Fort Wayne’s UNITED program hosted an open forum Wednesday night to discuss the impact of homicides on the black community, and how they impact the city as a whole.
The forum, which was held at the University of Saint Francis, featured several speakers to discuss their experiences as black men in the community. The panel format focused on several areas, including religious outreach and experiencing homicides firsthand.
One of the speakers was Tony Moore, listed as one of Fort Wayne UNITED’s “Emerging Leaders.” When discussing the biggest misconceptions of violence in the community, Moore spoke about negative perceptions people have of the black community based on fear. He says there’s a constant pressure to always be “conscious.”

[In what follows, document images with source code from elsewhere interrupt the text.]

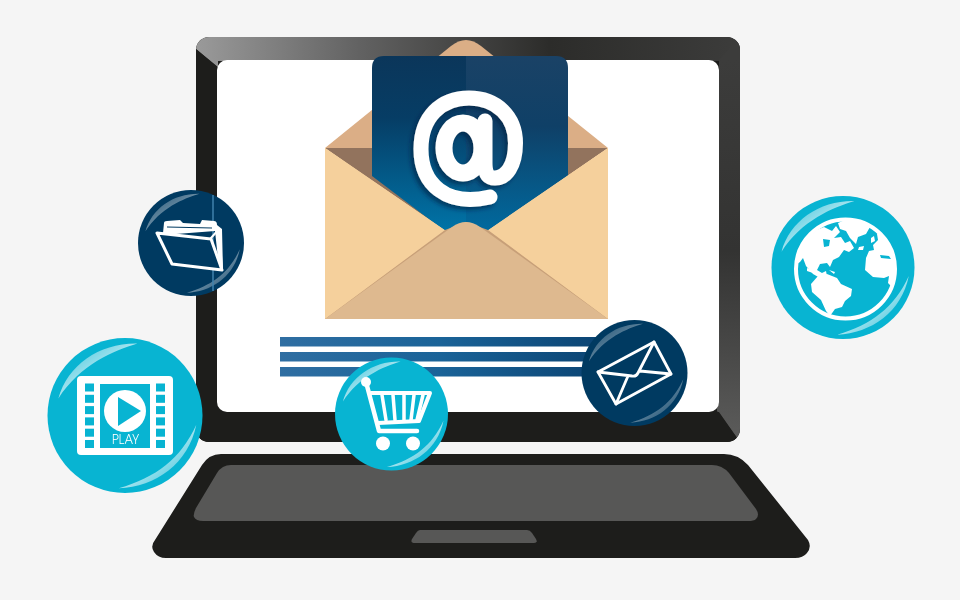
<!DOCTYPE html>
<html lang="en">
<head>
<meta charset="utf-8">
<title>Email marketing laptop</title>
<style>
:root {
  --paper: #f5f5f5;
  --case: #1d1d1b;
  --key: #575756;
  --navy: #003a61;
  --cyan: #08b4d2;
  --cream: #f5d09c;
  --tan: #deb98f;
  --flap: #dbae86;
  --fold: #c79f78;
  --inside: #92735d;
  --white: #fff;
}
html, body { margin: 0; width: 960px; height: 600px; overflow: hidden; background: var(--paper); }
svg { display: block; }
.case { fill: var(--case); }
.key { fill: var(--key); }
.white { fill: var(--white); }
.cyan { fill: var(--cyan); }
.navy { fill: var(--navy); }
.line { fill: none; stroke: var(--white); stroke-linecap: round; stroke-linejoin: round; }
.play-label { font: 400 12.5px "TeX Gyre Adventor", Lato, sans-serif; fill: var(--white); }
</style>
</head>
<body>
<svg width="960" height="600" viewBox="0 0 960 600" role="img" aria-label="Laptop with an open email envelope and round media icons">
  <defs>
    <linearGradient id="bezel-top" x1="196" x2="740" y1="0" y2="0" gradientUnits="userSpaceOnUse">
      <stop offset="0" stop-color="#9a9a9a"/><stop offset=".3" stop-color="#626262"/><stop offset=".65" stop-color="#2c2c2a"/><stop offset="1" stop-color="#3c3c3b"/>
    </linearGradient>
    <linearGradient id="bezel-side" x1="0" x2="0" y1="60" y2="442" gradientUnits="userSpaceOnUse">
      <stop offset="0" stop-color="#3c3c3b"/><stop offset=".5" stop-color="#333332"/><stop offset="1" stop-color="#5c5c5b"/>
    </linearGradient>
    <linearGradient id="letter-left" x1="0" x2="0" y1="56" y2="232" gradientUnits="userSpaceOnUse">
      <stop offset="0" stop-color="#0b365a"/><stop offset=".35" stop-color="#063d65"/><stop offset="1" stop-color="#0074a8"/>
    </linearGradient>
    <linearGradient id="letter-right" x1="0" x2="0" y1="56" y2="232" gradientUnits="userSpaceOnUse">
      <stop offset="0" stop-color="#1a4266"/><stop offset=".4" stop-color="#0f4067"/><stop offset="1" stop-color="#006a9f"/>
    </linearGradient>
    <linearGradient id="stripe" x1="280" x2="600" y1="0" y2="0" gradientUnits="userSpaceOnUse">
      <stop offset="0" stop-color="#2f6ea2"/><stop offset=".5" stop-color="#1a6398"/><stop offset="1" stop-color="#0b4473"/>
    </linearGradient>
    <linearGradient id="shine" x1="0" x2="1" y1="0" y2="1">
      <stop offset="0" stop-color="#fff" stop-opacity=".15"/><stop offset=".5" stop-color="#fff" stop-opacity=".65"/><stop offset="1" stop-color="#fff" stop-opacity=".1"/>
    </linearGradient>
    <filter id="soft" x="-20%" y="-20%" width="140%" height="140%"><feGaussianBlur stdDeviation="1.2"/></filter>
    <filter id="sign-shadow" x="-20%" y="-20%" width="140%" height="140%"><feDropShadow dx="-3" dy="3" stdDeviation="2" flood-color="#002440" flood-opacity=".6"/></filter>
    <clipPath id="lid-shape"><rect x="196" y="37" width="544" height="405" rx="13"/></clipPath>
    <clipPath id="letter-shape"><path d="M372 68Q372 56 384 56H556Q568 56 568 68V176L488 232H446L372 176Z"/></clipPath>
    <clipPath id="globe-disc"><circle cx="845.5" cy="269" r="49"/></clipPath>
    <g id="gloss" filter="url(#soft)">
      <path d="M-.86 -.2C-.72 -.68 -.3 -.93 .12 -.93C-.1 -.82 -.62 -.62 -.86 -.2Z" fill="url(#shine)"/>
      <path d="M-.05 .93C.4 .92 .82 .62 .9 .16C.72 .56 .4 .8 -.05 .93Z" fill="url(#shine)"/>
    </g>
    <g id="badge-gloss">
      <path d="M-86 -22C-74 -66 -32 -94 16 -93C-14 -84 -58 -66 -86 -22Z" fill="url(#shine)"/>
      <path d="M-8 94C40 92 82 62 92 12C72 56 40 80 -8 94Z" fill="url(#shine)"/>
    </g>
    <g id="film-holes">
      <rect width="9" height="8"/><rect y="11.3" width="9" height="8"/><rect y="22.6" width="9" height="8"/><rect y="33.9" width="9" height="8"/><rect y="45.2" width="9" height="8"/><rect y="56.5" width="9" height="8"/>
    </g>
  </defs>

  <rect width="960" height="600" fill="var(--paper)"/>

  <g id="laptop">
    <g id="lid" clip-path="url(#lid-shape)">
      <rect class="case" x="196" y="37" width="544" height="405"/>
      <path d="M196 37H740V61H218V67L196 49Z" fill="url(#bezel-top)"/>
      <path d="M719 60L740 37V442L717 411Z" fill="url(#bezel-side)"/>
      <path d="M196 49V442H740L719 412H217V67Z" fill="var(--case)"/>
    </g>
    <rect class="white" x="217" y="60" width="502" height="352" rx="10"/>
    <g id="base">
      <path class="case" d="M221 454H724Q738 454 748 465L808 540Q812 547 807 553Q803 558 795 558H166Q158 558 154 552Q150 546 155 540L202 465Q209 454 221 454Z"/>
      <path class="key" d="M231 465H712Q722 465 729 473L756 509Q760 515 756 519Q754 521 748 521H203Q196 521 194 517Q193 514 196 508L217 473Q222 465 231 465Z"/>
      <path class="key" d="M420 530H527Q530 530 532 533L536 539Q538 543 534 543H415Q410 543 412 539L416 533Q418 530 420 530Z"/>
    </g>
  </g>

  <g id="envelope">
    <path d="M325 148L451 46Q466 34 481 46L608 148L500 220H430Z" fill="var(--flap)"/>
    <path d="M325 148H608L490 230H440Z" fill="var(--inside)"/>
    <g id="letter" clip-path="url(#letter-shape)">
      <rect x="372" y="56" width="95" height="178" fill="url(#letter-left)"/>
      <rect x="466" y="56" width="102" height="178" fill="url(#letter-right)"/>
    </g>
    <path d="M325 148L446 231L325 319Z" fill="var(--cream)"/>
    <path d="M608 148L487 231L608 319Z" fill="var(--cream)"/>
    <path d="M325 319L325 148L446 231L460 250L340 319ZM608 319V148L487 231L473 250L593 319Z" fill="var(--cream)"/>
    <path d="M325 319L445 230L466 222L488 230L608 319Z" fill="var(--fold)"/>
    <path d="M325 319L452 227Q466 217 480 227L608 319Z" fill="var(--tan)"/>
    <g id="at-sign" class="line" filter="url(#sign-shadow)">
      <path d="M490 197C446 207 421 184 421 149C421 117 441 98 469 98C497 98 515.500 117 515.500 143C515.500 166 506 178 495 178C487 178 485 172 485 163V121" stroke-width="15"/>
      <ellipse cx="463" cy="148" rx="19" ry="25" stroke-width="17"/>
    </g>
  </g>

  <g id="message-lines" fill="url(#stripe)">
    <rect x="280" y="337" width="320" height="9.500"/>
    <rect x="280" y="352" width="320" height="9.500"/>
    <rect x="280" y="367" width="320" height="9.500"/>
  </g>

  <g id="folder-badge">
    <circle class="navy" cx="191" cy="243" r="53"/>
    <use href="#badge-gloss" transform="translate(191 243) scale(.53)" opacity=".65"/>
    <path d="M213 195V291" stroke="#3f82ad" stroke-width="1.500"/>
    <path class="white" d="M163 233L164 223Q164 221 167 221L180 220L183 223L200 224L202 220L214 221Q217 221 217 225L222 229L223 271L219 268L215 231L163 235Z"/>
    <path d="M167 227L212 228" stroke="var(--navy)" stroke-width="1.200"/>
    <path class="line" d="M157 233L211 239L222 270L172 264Z" fill="var(--navy)" stroke-width="3" style="fill:var(--navy)"/>
    <path class="line" d="M211 238L219 229L222 269" stroke-width="2"/>
  </g>

  <g id="video-badge">
    <circle class="cyan" cx="125" cy="415.500" r="77.500"/>
    <use href="#badge-gloss" transform="translate(125 415.500) scale(.775)"/>
    <rect class="white" x="77" y="376" width="96" height="79" rx="4"/>
    <rect class="cyan" x="100" y="384" width="50" height="64"/>
    <g class="cyan">
      <use href="#film-holes" x="85" y="383.500"/>
      <use href="#film-holes" x="156" y="383.500"/>
    </g>
    <circle class="white" cx="125" cy="411" r="21"/>
    <path class="cyan" d="M118 397L141 411L118 426Z"/>
    <text class="play-label" x="125.500" y="444" text-anchor="middle" textLength="27" lengthAdjust="spacingAndGlyphs">PLAY</text>
  </g>

  <g id="cart-badge">
    <circle class="cyan" cx="391.500" cy="414" r="56.500"/>
    <use href="#badge-gloss" transform="translate(391.500 414) scale(.565)"/>
    <g class="line">
      <path d="M366 382L379 431H417" stroke-width="4.500"/>
      <path d="M371 393H430L419 421L378 423" stroke-width="4"/>
      <path d="M382 395L386 420M393 395L395 420M404 395V420M414 395L411 420M423 395L417 420" stroke-width="3.500"/>
    </g>
    <circle class="white" cx="366" cy="382" r="5"/>
    <circle class="white" cx="383" cy="443.500" r="7"/>
    <circle class="white" cx="413" cy="443.500" r="7"/>
  </g>

  <g id="mail-badge">
    <circle class="navy" cx="634.500" cy="373" r="53"/>
    <use href="#badge-gloss" transform="translate(634.500 373) scale(.53)" opacity=".55"/>
    <g class="line" stroke-width="2.800">
      <path d="M598 372L654 342L671 374L616 404Z"/>
      <path d="M598 372L632 376Q636 377 638 373L654 342M616 404L628 376M671 374L640 371"/>
    </g>
  </g>

  <g id="globe-badge">
    <circle class="cyan" cx="843" cy="267.500" r="71.500"/>
    <use href="#badge-gloss" transform="translate(843 267.500) scale(.715)"/>
    <g class="white" clip-path="url(#globe-disc)">
      <path d="M797 264L799 250L806 239L817 230L824 227L832 231L836 226L840 232L834 238L841 237L845 243L850 241L854 248L849 252L844 250L839 257L833 260L830 267L827 263L820 264L817 270L822 273L826 271L827 276L820 278L813 274L806 266L803 258L800 262Z"/>
      <path d="M838 223L847 219L862 222L870 227L866 234L858 237L856 244L850 238L846 231L840 229Z"/>
      <path d="M818 276L827 274L837 278L841 284L852 289L851 296L845 301L842 307L835 309L830 316L826 311L821 300L812 292L811 284Z"/>
      <path d="M866 258L869 251L874 250L873 245L878 240L877 234L884 230L896 250L899 275L893 288L888 283L889 276L884 278L873 277L865 270Z"/>
      <path d="M807 268L812 270L813 273L807 271ZM859 247L864 246L863 250L858 250ZM871 238L874 236L875 241L871 243ZM829 270L835 272L834 274Z"/>
      <path class="cyan" d="M823 239L830 240L829 246L824 247ZM880 255L889 256L891 259L881 258Z"/>
    </g>
    <circle class="line" cx="845.500" cy="269" r="49.500" stroke-width="4"/>
  </g>
</svg>
</body>
</html>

“The stress of having to constantly prove yourself at every turn is mind-numbing. I mean at every turn," said Moore. "When the police pulls you over, you just have to be conscious that your hands are on the steering wheel. These are things that always go through your mind, and you can never forget that you’re a black male.”
Virgil Tharp is the executive director of Bedrock Youth Center. He echoed the sentiment of the unfair pressure placed on black men to keep up appearances compared to white peers.
“I used to have dreads that went halfway down my head, I got tired of getting pulled over," said Tharp. "I’m an educated man, but what people saw was a black drug dealer, a convict. Baby daddy.”
A video was shown with testimony from local black men, from sixth district councilman Glynn Hines to Ivy Tech vice chancellor Chris Cathcart, and many other leaders and residents involved with the program. You can watch the video below: